As a close Murdoch-watcher told me yesterday: 'What the Murdochs have specialized in is trading newspaper support to governments in return for regulatory favors in nonprint media and business generally. While others may do this from time to time, they do it all the time, and without intermission.'
What does one make of the Murdoch position on China? In my view, it is a form of corporate prostitution, something quite different from ideological blindness or agnosticism. …
There's a lot to admire about Rupert Murdoch. His entrepreneurial genius. His willingness to compete and prevail. The Simpsons. But at the risk of sounding like a goofus from the Committee of Concerned Journalists, let me say it straight: He isn't the right owner for Dow Jones and the Wall Street Journal. The Pulitzer examples listed above demonstrate that the Journal practices a kind of journalism that just isn't in Murdoch's wheelhouse, something that should be obvious to him. The Journal succeeds as a business property because readers trust it, and somebody as innately treacherous as Murdoch can be relied on only to destroy the thing he loves.

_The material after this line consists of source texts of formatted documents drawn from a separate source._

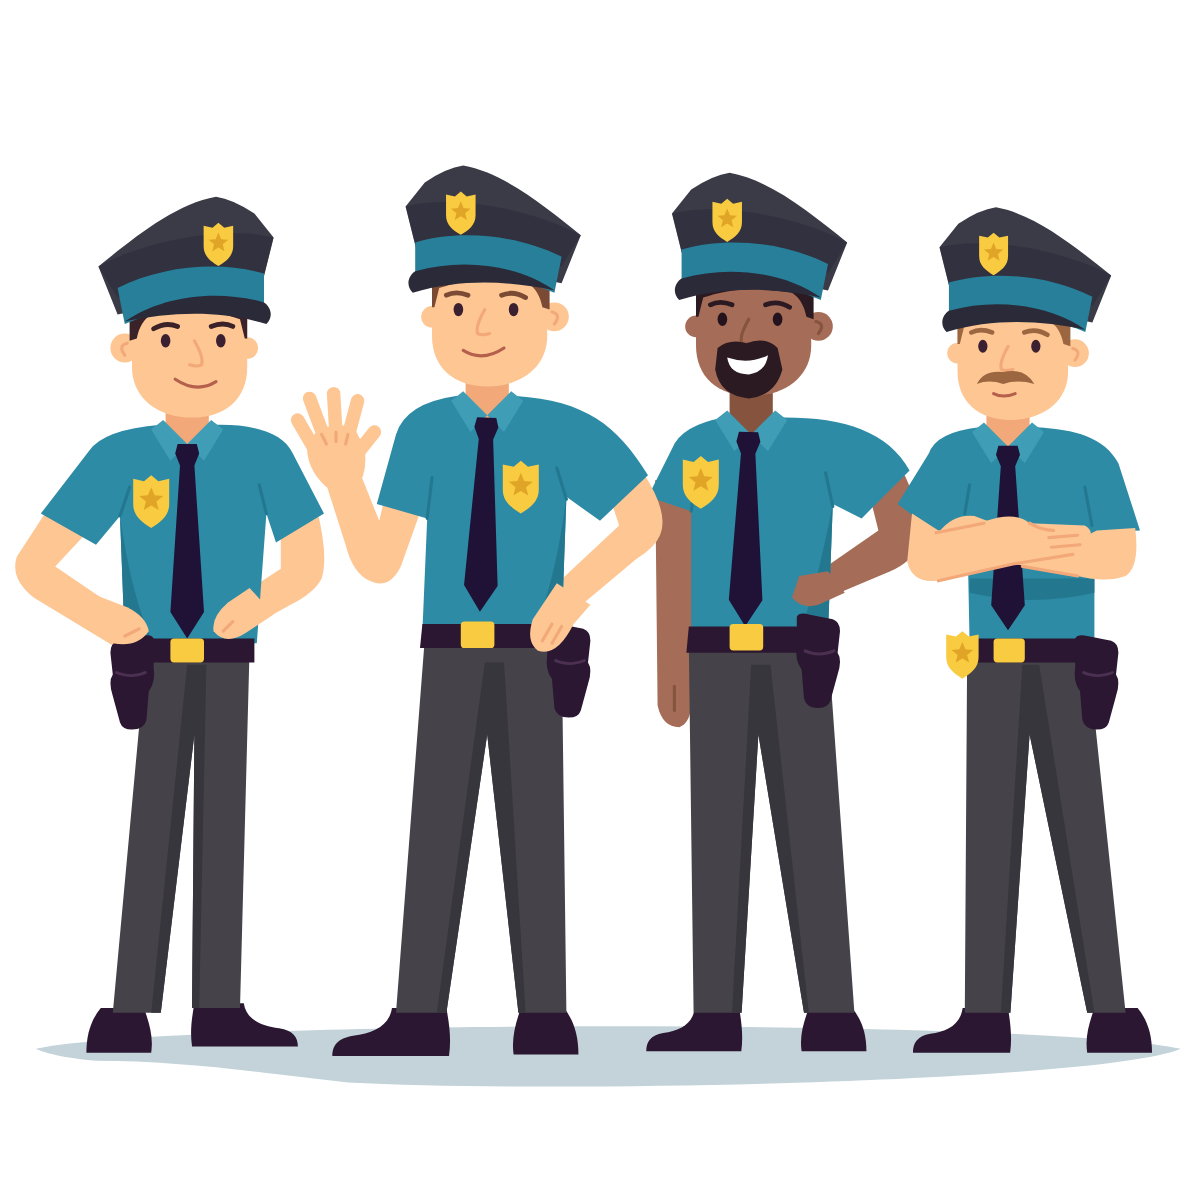
<!DOCTYPE html>
<html lang="en">
<head>
<meta charset="utf-8">
<title>Four police officers</title>
<style>
:root{
  --paper:#ffffff; --ground:#c3d3d9;
  --shirt:#2d8ba5; --shirt-shade:#237890; --collar:#3f9db6;
  --cap:#3b3b48; --cap-dark:#2b2a38; --band:#277f99;
  --trousers:#454349; --trousers-shade:#38363d;
  --ink:#2b1731; --tie:#1f1236;
  --gold:#f9cb41; --gold-dark:#e0a526;
}
html,body{margin:0;background:var(--paper)}
body{width:1200px;height:1200px;overflow:hidden}
svg{display:block}
.officer{--skin:#fdc693;--skin-shade:#f2a878;--hair:#3a2228;--eye:#3a2030;--mouth:#b5604c}
.officer-waving{--hair:#7b4a35}
.officer-bearded{--skin:#a56d57;--skin-shade:#86533f;--hair:#2c1a22;--eye:#24131d;--mouth:#ffffff}
.officer-moustache{--hair:#9c6640}
.skin{fill:var(--skin)} .skin-shade{fill:var(--skin-shade)}
.shirt{fill:var(--shirt)} .shirt-shade{fill:var(--shirt-shade)} .collar{fill:var(--collar)}
.trousers{fill:var(--trousers)} .trousers-shade{fill:var(--trousers-shade)}
.ink{fill:var(--ink)} .tie{fill:var(--tie)} .gold{fill:var(--gold)}
.hair{fill:var(--hair)} .eye{fill:var(--eye)}
.line{fill:none;stroke-linecap:round;stroke-linejoin:round}
.brow{stroke:var(--hair);stroke-width:2}
.crease{stroke:var(--skin-shade);stroke-width:1.3}
.smile{stroke:var(--mouth);stroke-width:1.3}
.fold{stroke:var(--shirt-shade);stroke-width:1.3}
</style>
</head>
<body>
<svg width="1200" height="1200" viewBox="0 0 500 500" role="img" aria-label="Four smiling police officers in teal shirts and dark caps standing side by side">
<defs>
  <g id="shield">
    <path fill="var(--gold)" d="M0-10L3-7.5 7.5-8.5V2C7.5 7 4 9.5 0 12-4 9.500-7.5 7-7.5 2V-8.500L-3-7.500Z"/>
    <path fill="var(--gold-dark)" d="M0-5L1.400-1.600 5-1.300 2.200 1 3.100 4.500 0 2.600-3.100 4.500-2.200 1-5-1.300-1.400-1.600Z"/>
  </g>
  <g id="cap">
    <path fill="var(--cap)" d="M-23-3L-15-13Q-6-19 1-20C18-17 35-3 50 9L42 29-18 17Z"/>
    <path fill="var(--cap-dark)" d="M-23-3C-4-8 30-2 50 9L42 22C22 9 0 6-19 13Z" opacity=".55"/>
    <path fill="var(--band)" d="M-19 12C-2 7 22 8 42 18L39 33C20 25 0 22-19 25Z"/>
    <path fill="var(--cap-dark)" d="M-19 24C2 18 25 22 39 32C20 28 0 27-20 33C-23 30-22 26-19 24Z"/>
    <use href="#shield" transform="translate(0 -1) scale(.82)"/>
  </g>
  <g id="head">
    <circle class="skin" cx="-24" cy="-4" r="4.500"/>
    <circle class="skin" cx="27" cy="-4" r="6"/>
    <path class="line crease" d="M26-6Q30-5 27-1"/>
    <path class="skin" d="M-24-26H24V4C24 17 13 25-1 25-15 25-24 17-24 4Z"/>
    <path class="hair" d="M-24-24H25V-7L22-8C21-13 19-16 16-18-2-21-12-19-21-16L-23-8H-24Z"/>
    <ellipse class="eye" cx="-13" cy="-7" rx="2" ry="2.800"/>
    <ellipse class="eye" cx="10" cy="-7" rx="2" ry="2.800"/>
    <path class="line brow" d="M-18-13Q-14-15-9-13M5-13Q10-15 15-12"/>
    <path class="line crease" d="M-2-7Q-6 0-5 3-3 4 0 3"/>
  </g>
  <path id="smile" class="line smile" d="M-10 10Q-2 15 7 9"/>
  <g id="holster">
    <path class="ink" d="M-9-18Q-8-20-4-19L6-17Q9-16 9-12L8-3Q10 0 8 6L5 17Q4 20 0 20-5 20-6 16L-7 4Q-10 0-9-6Z"/>
    <path fill="none" stroke="#4b3052" stroke-width="1.200" d="M-6-4Q0-1 7-4"/>
  </g>
  <path id="shoe-side" class="ink" d="M0 0H21C22 7 28 10 36 11 42 12 44 15 44 19H-1C-2 12-1 6 0 0Z"/>
  <path id="shoe-front" class="ink" d="M0 0H18C22 5 24 11 24 19H-3C-4 12-2 6 0 0Z"/>
  <g id="collar">
    <path class="skin-shade" d="M-9-14H9V2L0 9-9 2Z"/>
    <path class="collar" d="M-10-3L0 7-7 14-15 1ZM10-3L0 7 7 14 15 1Z"/>
  </g>
  <path id="tie" class="tie" d="M-4 6H4L5 10 3 15 7 76 0 87-7 76-3 15-5 10Z"/>
</defs>

<path id="ground-shadow" fill="var(--ground)" d="M15 437C70 425 430 424 492 437C462 450 245 456 145 451C110 447 75 442 40 442C28 441 19 439 15 437Z"/>

<g class="officer officer-bearded">
  <use href="#shoe-side" transform="translate(308 420) scale(-.88 .95)"/>
  <use href="#shoe-front" transform="translate(337 420) scale(1 .95)"/>
  <path class="skin" d="M273 200L289 204 288 288Q289 301 283 303 276 303 274 294Z"/>
  <path class="line crease" d="M281 286V296"/>
  <path class="trousers" d="M287 268H345L356 422H335L316 306 309 422H289Z"/>
  <path class="trousers-shade" d="M313 277L321 277 337 422H335L316 306 309 422H305Z"/>
  <path class="skin" d="M362 205L377 198Q386 218 382 228 380 234 371 238L345 249Q338 255 331 249L332 240 343 237 366 221Z"/>
  <path class="shirt" d="M302 174Q284 177 280 187L270 207 288 213 288 264H345L347 210 359 216 379 196C370 180 352 174 327 174Z"/>
  <path class="shirt-shade" d="M333 264Q340 246 347 210L345 264Z"/>
  <path class="line fold" d="M288 213L290 199M347 211L344 197"/>
  <use href="#collar" transform="translate(313 174)"/>
  <use href="#tie" transform="translate(312 174) rotate(1)"/>
  <use href="#shield" x="292" y="200"/>
  <path class="ink" d="M287 261H346V272H286Z"/>
  <rect class="gold" x="304" y="260" width="14" height="11" rx="1.500"/>
  <use href="#holster" x="341" y="275"/>
  <path class="skin" d="M345 238L352 247 341 252Q334 254 330 249L333 240Z"/>
  <use href="#head" x="314" y="140"/>
  <path class="hair" d="M299 145Q304 141 311 143 319 140 324 145L326 154Q323 165 312 166 300 165 298 154Z"/>
  <path fill="#fff" d="M303 149Q312 152 320 148 319 155 312 156 304 156 303 149Z"/>
  <use href="#cap" x="303" y="92"/>
</g>

<g class="officer officer-waving">
  <use href="#shoe-side" transform="translate(186 420) scale(-1.080 1.050)"/>
  <use href="#shoe-front" transform="translate(217 420) scale(1 1.020)"/>
  <path class="trousers" d="M177 266H234L236 422H216L203 306 186 422H165Z"/>
  <path class="trousers-shade" d="M202 276H210L219 422H216L203 306 186 422H182Z"/>
  <g id="waving-arm">
    <path class="skin" d="M163 196L177 208 167 236Q162 246 154 242 147 239 144 227L136 202 150 197 158 217Z"/>
    <path class="skin" d="M136 203Q127 195 128 184L134 178 147 177 152 187Q153 196 150 201Z"/>
    <g class="line" stroke="var(--skin)" stroke-width="5.600">
      <path d="M131 187L124 175M135 182L129 166M140 181L139 164M145 182L149 167M148 190L156 180"/>
    </g>
    <path class="line crease" d="M134 181L136 185M140 180V184M145 181L144 185"/>
  </g>
  <path class="skin" d="M254 207L268 197Q279 214 275 223 273 228 265 233L240 254 229 246 258 219Z"/>
  <path class="shirt" d="M190 165Q169 168 165 181L157 210 178 216 176 263H234L236 207 250 217 270 198C257 177 244 167 215 165Z"/>
  <path class="shirt-shade" d="M222 263Q231 245 236 207L234 263Z"/>
  <path class="line fold" d="M178 216L180 199M236 208L232 195"/>
  <use href="#collar" transform="translate(203 166)"/>
  <use href="#tie" transform="translate(203 168) rotate(2)"/>
  <use href="#shield" x="217" y="202"/>
  <path class="ink" d="M176 260H235V270H175Z"/>
  <rect class="gold" x="192" y="259" width="14" height="11" rx="1.500"/>
  <use href="#holster" x="237" y="279"/>
  <path class="skin" d="M232 243L246 252 239 260Q232 274 224 271 219 267 222 258Z"/>
  <path class="line crease" d="M226 267L230 260M230 268L234 261"/>
  <use href="#head" x="204" y="136"/>
  <use href="#smile" x="203" y="136"/>
  <use href="#cap" x="192" y="89"/>
</g>

<g class="officer officer-hands-on-hips">
  <use href="#shoe-front" transform="translate(60 420) scale(-1 .98)"/>
  <use href="#shoe-side" transform="translate(81 418) scale(.98 .95)"/>
  <path class="trousers" d="M61 270H104L100 420H80L81 306 67 422H47Z"/>
  <path class="trousers-shade" d="M78 277H86L83 420H80L81 306 67 422H63Z"/>
  <path class="skin" d="M20 212L37 221 23 236 48 253 58 257 60 266 47 269 14 249Q4 241 7 232Z"/>
  <path class="skin" d="M117 221L132 212Q137 232 134 241 131 247 121 252L98 265Q90 268 88 262L91 254 117 237Z"/>
  <path class="shirt" d="M67 177Q43 179 37 188L17 214 40 227 50 215 52 268H107L111 214 115 226 135 214 122 189C118 180 105 177 92 177Z"/>
  <path class="shirt-shade" d="M50 215Q55 250 64 268H52Z"/>
  <path class="line fold" d="M50 215L54 203M111 214L108 202"/>
  <path class="ink" d="M60 266H106V276H60Z"/>
  <use href="#collar" transform="translate(78 178)"/>
  <use href="#tie" transform="translate(78 179)"/>
  <use href="#shield" x="63" y="208"/>
  <rect class="gold" x="71" y="266" width="14" height="10" rx="1.500"/>
  <use href="#holster" transform="translate(55 284) scale(-1 1)"/>
  <path class="skin" d="M40 248L53 253Q61 257 62 263 57 270 47 268L34 261Z"/>
  <path class="skin" d="M104 245L95 251Q88 257 89 263 94 269 102 264L114 256Z"/>
  <path class="line crease" d="M52 265L58 262M93 263L97 259"/>
  <use href="#head" transform="translate(79 149) scale(-1 1)"/>
  <use href="#smile" transform="translate(80 149) scale(-1 1)"/>
  <use href="#cap" transform="translate(91 102) scale(-1 1)"/>
</g>

<g class="officer officer-moustache">
  <use href="#shoe-side" transform="translate(420 420) scale(-.9 .98)"/>
  <use href="#shoe-front" transform="translate(456 420) scale(1 .98)"/>
  <path class="trousers" d="M403 270H453L469 422H453L429 306 421 422H402Z"/>
  <path class="trousers-shade" d="M426 277H433L456 422H453L429 306 421 422H417Z"/>
  <path class="shirt" d="M408 178Q390 180 387 189L374 210 390 222 403 218 404 268H456L456 222 475 221 466 193C460 182 448 179 432 178Z"/>
  <path class="shirt-shade" d="M404 241H456V247Q430 253 404 247Z"/>
  <path class="line fold" d="M402 214L404 202M455 219L452 203"/>
  <use href="#collar" transform="translate(420 179)"/>
  <use href="#tie" transform="translate(420 180) scale(1 .95)"/>
  <path class="ink" d="M403 266H456V276H403Z"/>
  <rect class="gold" x="414" y="266" width="13" height="10" rx="1.500"/>
  <use href="#shield" transform="translate(401 272) scale(.9)"/>
  <use href="#holster" x="457" y="284"/>
  <g id="crossed-arms">
    <path class="skin" d="M457 221L473 220Q475 236 469 240 461 243 449 240L407 232 412 219 447 226Z"/>
    <path class="skin" d="M380 214L391 221 411 217Q423 213 429 218L452 219Q457 222 452 226L446 231 422 235 390 242Q380 243 378 234Z"/>
    <path class="skin" d="M391 222Q397 214 406 215L414 218 404 229 393 230Z"/>
    <path class="line crease" d="M390 222L410 218M447 231L422 235 391 242M449 223L437 224M450 227L438 228M429 218Q434 221 439 221M449 240L426 236"/>
  </g>
  <use href="#head" transform="translate(422 151) scale(.96)"/>
  <path class="hair" d="M407 160Q410 154 418 155 427 153 431 160 424 158 418 160 412 158 407 160Z"/>
  <path class="line smile" d="M414 164Q418 166 423 164"/>
  <use href="#cap" transform="translate(414 106) scale(.98)"/>
</g>
</svg>
</body>
</html>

Will Varadarajan be the first out the door? Send me your candidates for early departure: firstname.lastname@example.org. (E-mail may be quoted by name unless the writer stipulates otherwise. Permanent disclosure: Slate is owned by the Washington Post Co.)